Sep 7, 2020
Sometimes getting new clients or
getting rid of existing ones can be a hassle. Over the years, I’ve
worked on perfecting the best way to onboard and offboard clients.
I'm excited to share a few of my tips and tricks on how I do this
in a way that feels easy and effortless and gives the client a
feeling like they're being taken care of.
Here are some tips for both onboarding and offboarding, and why it's important to do these in a specific way in order to maximize your ability to use referrals for new business.
"Referrals are how I get clients. It’s the number one way I get the dream clients that I want. They're always high quality. They're always high paying because they're happy customers that told other people so that they could be happy customers, too. It's just an amazing ripple effect. And that's why offboarding and tying everything up nicely is so crucial.” ~ @avanimiriyala
As soon as the contract is signed, it’s go time for you and your team. This is your chance to roll out the red carpet and get everything in place to make sure your client knows working with you will be smooth.
Once the contract is signed, you can get to work on creating the client profile. Their needs, wants, how much attention they require, the scope of the project, all of it. This will help you move through their project quickly and efficiently while nailing the deliverables.
Whatever systems you're using to track and organize the project, now is the time to get them all set up. Slack channels, task management, time tracking, etc.. These are the nuts and bolts that you will need to make things run smoothly after the kickoff meeting.
Make sure you have an agenda to help show your client what they can expect and on what timeframes. Set up your recurring meetings, get your processes and assets in line, set a timeline, get on the same page, and then dive into the first milestone of the project. After the meeting, make sure you follow up on your action items.
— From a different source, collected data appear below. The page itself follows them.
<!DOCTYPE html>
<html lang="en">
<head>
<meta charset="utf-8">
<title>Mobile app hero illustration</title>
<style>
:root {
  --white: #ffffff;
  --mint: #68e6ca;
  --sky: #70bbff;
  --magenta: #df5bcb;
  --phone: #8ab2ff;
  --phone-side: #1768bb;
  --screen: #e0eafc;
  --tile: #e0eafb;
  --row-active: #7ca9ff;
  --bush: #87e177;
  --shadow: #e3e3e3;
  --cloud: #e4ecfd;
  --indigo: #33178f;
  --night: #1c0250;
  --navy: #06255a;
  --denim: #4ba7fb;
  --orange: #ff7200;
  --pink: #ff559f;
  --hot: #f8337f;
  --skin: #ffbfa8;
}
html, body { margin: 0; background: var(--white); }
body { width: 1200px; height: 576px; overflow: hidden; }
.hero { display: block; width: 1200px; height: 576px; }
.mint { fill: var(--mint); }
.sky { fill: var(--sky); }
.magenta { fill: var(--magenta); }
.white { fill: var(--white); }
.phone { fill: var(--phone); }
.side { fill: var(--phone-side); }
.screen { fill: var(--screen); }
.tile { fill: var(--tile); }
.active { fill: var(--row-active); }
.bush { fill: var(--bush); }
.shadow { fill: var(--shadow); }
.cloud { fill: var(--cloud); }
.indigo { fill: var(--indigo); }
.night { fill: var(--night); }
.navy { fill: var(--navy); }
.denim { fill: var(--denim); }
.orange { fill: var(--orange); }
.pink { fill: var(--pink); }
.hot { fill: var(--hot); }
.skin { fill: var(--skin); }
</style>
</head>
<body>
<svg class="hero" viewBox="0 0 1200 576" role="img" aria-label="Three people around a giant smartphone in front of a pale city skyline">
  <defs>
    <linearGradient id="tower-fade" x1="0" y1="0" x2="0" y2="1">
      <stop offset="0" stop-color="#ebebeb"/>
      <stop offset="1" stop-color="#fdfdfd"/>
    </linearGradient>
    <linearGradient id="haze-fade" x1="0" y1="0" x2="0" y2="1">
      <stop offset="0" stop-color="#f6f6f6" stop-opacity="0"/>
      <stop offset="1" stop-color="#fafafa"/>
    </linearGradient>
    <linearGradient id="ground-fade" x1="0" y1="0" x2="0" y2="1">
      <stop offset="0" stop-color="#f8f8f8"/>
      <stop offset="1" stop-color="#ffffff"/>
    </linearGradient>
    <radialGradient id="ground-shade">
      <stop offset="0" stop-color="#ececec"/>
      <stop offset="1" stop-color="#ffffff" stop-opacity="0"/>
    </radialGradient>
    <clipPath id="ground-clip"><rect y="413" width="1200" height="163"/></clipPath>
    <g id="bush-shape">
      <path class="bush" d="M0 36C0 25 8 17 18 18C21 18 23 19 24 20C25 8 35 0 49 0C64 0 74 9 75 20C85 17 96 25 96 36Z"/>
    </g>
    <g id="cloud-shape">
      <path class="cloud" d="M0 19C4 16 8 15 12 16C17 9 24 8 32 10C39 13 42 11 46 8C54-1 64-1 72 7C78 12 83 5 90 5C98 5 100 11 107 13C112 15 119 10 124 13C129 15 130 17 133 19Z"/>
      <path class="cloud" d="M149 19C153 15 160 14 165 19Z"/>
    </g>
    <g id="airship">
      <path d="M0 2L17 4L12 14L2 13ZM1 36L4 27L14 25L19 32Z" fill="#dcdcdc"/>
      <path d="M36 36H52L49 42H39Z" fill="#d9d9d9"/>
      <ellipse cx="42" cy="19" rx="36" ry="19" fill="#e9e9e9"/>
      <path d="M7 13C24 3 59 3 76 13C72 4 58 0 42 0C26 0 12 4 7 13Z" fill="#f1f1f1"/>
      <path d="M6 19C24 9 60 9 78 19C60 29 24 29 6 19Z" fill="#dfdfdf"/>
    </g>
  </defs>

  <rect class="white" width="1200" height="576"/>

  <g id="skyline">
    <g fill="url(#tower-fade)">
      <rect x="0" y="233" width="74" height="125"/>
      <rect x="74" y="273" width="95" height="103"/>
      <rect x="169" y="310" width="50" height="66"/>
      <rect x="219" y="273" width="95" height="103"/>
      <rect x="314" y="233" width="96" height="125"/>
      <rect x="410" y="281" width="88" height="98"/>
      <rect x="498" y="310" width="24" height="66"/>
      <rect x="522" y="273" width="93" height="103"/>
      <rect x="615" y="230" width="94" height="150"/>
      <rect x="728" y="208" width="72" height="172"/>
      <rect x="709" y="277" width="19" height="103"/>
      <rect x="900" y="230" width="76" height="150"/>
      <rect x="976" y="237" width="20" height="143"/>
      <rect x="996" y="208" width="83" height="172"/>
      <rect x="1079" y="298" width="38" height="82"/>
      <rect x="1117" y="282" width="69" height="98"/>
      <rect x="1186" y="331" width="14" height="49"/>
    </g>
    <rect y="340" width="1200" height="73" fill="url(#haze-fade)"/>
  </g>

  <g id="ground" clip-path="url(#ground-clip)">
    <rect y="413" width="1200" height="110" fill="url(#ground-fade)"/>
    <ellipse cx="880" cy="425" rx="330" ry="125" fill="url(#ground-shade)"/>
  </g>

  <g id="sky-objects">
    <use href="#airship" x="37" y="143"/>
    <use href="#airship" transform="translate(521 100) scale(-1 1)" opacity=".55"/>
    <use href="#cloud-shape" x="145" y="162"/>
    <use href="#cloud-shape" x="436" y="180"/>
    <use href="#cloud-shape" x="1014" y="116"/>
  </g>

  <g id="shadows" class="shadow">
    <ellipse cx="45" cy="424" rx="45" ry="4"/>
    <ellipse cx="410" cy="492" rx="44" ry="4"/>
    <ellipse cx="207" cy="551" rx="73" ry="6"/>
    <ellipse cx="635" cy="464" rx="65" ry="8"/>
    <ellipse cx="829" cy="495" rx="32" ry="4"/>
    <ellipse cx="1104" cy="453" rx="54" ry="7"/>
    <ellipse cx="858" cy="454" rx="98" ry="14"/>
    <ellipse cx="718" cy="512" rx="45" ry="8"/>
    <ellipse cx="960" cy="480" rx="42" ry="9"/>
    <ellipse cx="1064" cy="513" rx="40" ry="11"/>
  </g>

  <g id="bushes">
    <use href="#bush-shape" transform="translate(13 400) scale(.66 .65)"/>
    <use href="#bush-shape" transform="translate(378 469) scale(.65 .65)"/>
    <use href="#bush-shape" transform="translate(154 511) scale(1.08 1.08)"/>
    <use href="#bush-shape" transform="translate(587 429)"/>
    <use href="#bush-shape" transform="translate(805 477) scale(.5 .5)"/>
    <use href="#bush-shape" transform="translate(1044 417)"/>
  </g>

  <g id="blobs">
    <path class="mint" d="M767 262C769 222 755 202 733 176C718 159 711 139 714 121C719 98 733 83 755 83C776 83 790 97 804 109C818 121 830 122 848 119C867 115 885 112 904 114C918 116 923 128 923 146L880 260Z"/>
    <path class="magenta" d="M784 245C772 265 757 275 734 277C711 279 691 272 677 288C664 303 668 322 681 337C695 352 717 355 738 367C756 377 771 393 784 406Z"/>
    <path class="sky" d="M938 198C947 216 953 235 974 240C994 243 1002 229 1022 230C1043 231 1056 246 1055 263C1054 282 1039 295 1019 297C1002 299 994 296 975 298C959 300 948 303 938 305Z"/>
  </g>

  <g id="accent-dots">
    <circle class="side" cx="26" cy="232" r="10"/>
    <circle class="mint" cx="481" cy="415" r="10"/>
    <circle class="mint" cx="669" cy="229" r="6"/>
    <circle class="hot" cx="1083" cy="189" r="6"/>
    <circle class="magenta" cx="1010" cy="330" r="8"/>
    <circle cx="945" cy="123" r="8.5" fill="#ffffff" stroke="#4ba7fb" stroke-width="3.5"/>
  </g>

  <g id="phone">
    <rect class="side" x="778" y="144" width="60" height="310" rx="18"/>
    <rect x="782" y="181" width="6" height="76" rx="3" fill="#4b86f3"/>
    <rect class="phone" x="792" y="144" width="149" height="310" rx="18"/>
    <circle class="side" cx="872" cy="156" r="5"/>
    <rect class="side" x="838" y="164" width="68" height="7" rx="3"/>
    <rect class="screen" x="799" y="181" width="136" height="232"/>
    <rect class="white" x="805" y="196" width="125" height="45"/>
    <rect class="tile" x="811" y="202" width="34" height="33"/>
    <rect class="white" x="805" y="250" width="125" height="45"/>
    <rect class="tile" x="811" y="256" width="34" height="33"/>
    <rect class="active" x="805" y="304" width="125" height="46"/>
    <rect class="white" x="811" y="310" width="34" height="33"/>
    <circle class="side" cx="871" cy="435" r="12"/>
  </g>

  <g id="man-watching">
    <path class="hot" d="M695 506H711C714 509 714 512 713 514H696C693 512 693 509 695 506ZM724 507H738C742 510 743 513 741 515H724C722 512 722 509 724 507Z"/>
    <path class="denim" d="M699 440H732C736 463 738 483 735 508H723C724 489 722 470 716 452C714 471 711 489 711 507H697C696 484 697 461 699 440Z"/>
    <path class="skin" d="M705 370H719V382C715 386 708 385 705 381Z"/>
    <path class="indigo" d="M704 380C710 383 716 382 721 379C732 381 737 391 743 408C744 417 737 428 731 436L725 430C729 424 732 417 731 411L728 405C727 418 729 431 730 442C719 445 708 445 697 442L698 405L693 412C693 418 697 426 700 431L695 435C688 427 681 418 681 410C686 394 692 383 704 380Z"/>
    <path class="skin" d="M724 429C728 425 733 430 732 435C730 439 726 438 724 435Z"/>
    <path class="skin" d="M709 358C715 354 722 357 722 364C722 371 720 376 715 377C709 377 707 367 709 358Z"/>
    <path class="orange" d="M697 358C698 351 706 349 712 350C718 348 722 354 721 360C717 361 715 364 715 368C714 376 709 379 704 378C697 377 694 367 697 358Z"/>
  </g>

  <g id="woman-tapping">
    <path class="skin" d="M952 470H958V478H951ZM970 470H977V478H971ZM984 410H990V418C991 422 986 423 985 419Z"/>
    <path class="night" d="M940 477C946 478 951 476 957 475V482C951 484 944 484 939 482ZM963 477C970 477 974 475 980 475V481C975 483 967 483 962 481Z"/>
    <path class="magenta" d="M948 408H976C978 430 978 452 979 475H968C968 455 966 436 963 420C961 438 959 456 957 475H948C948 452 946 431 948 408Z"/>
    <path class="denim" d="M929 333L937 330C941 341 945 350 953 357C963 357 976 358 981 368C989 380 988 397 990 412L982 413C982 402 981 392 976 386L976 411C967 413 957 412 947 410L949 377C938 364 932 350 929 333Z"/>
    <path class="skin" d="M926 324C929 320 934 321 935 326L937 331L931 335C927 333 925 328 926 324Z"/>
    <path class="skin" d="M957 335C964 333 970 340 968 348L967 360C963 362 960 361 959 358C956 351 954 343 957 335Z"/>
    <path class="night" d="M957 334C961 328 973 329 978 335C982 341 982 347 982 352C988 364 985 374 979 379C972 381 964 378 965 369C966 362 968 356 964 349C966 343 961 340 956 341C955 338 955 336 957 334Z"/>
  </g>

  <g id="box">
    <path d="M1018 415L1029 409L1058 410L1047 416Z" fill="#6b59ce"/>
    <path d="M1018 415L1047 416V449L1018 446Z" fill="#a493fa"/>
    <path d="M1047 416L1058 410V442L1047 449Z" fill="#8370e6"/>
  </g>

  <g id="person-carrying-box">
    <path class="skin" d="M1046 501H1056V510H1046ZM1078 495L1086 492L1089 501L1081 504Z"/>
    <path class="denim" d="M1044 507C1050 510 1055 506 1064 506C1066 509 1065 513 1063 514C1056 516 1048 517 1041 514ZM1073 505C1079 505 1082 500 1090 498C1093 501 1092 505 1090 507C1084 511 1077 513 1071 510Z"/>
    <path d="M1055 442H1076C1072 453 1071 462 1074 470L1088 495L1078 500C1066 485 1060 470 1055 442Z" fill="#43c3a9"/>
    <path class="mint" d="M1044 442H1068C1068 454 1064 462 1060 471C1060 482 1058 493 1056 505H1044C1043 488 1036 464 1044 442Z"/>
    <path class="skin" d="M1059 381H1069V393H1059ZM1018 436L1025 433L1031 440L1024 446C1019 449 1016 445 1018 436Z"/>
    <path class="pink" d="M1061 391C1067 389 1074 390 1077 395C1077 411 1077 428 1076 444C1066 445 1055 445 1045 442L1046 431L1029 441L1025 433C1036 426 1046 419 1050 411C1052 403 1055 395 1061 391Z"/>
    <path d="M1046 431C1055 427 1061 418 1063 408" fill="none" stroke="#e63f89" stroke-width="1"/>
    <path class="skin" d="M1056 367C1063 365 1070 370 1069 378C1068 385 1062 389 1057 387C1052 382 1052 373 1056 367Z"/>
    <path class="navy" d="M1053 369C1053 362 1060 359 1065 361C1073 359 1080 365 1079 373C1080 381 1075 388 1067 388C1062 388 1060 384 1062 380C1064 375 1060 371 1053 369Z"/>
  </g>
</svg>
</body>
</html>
Once you’ve actually held the kickoff meeting, you need to make sure you follow up with your action items right away. Whether they are internal or for the client, following up on these items is critical in making the onboarding process smooth and ensuring that all resources are accounted for.
This can be anything from image files to vectors to video tutorials. Just make sure that you have everything ready to go in a way that the client can understand and take control of.
For me, this is usually a Figma file, but for you it might be turning over the working files of the design or website that you’re working on.
This is when you gather up any other resources that might be floating around for your project, organize them, and hand those off to the client. This can include internal docs, links, or anything you think might be of value to the client as they move forward.
You can do your handoff communication however you want (Slack, Email, etc…), but just make sure that you are clear and give them a list of what you handed off to them and what they will need to do with it. This way they can refer back if they have any questions or are looking for anything.
About a week later, you should send a follow-up email looking for feedback and a testimonial if they are willing. Then about two weeks later, ask for a referral if they had a positive experience. Make sure to follow up on these because social proof means more clients.
Sending them something personal shows that you enjoyed working with them.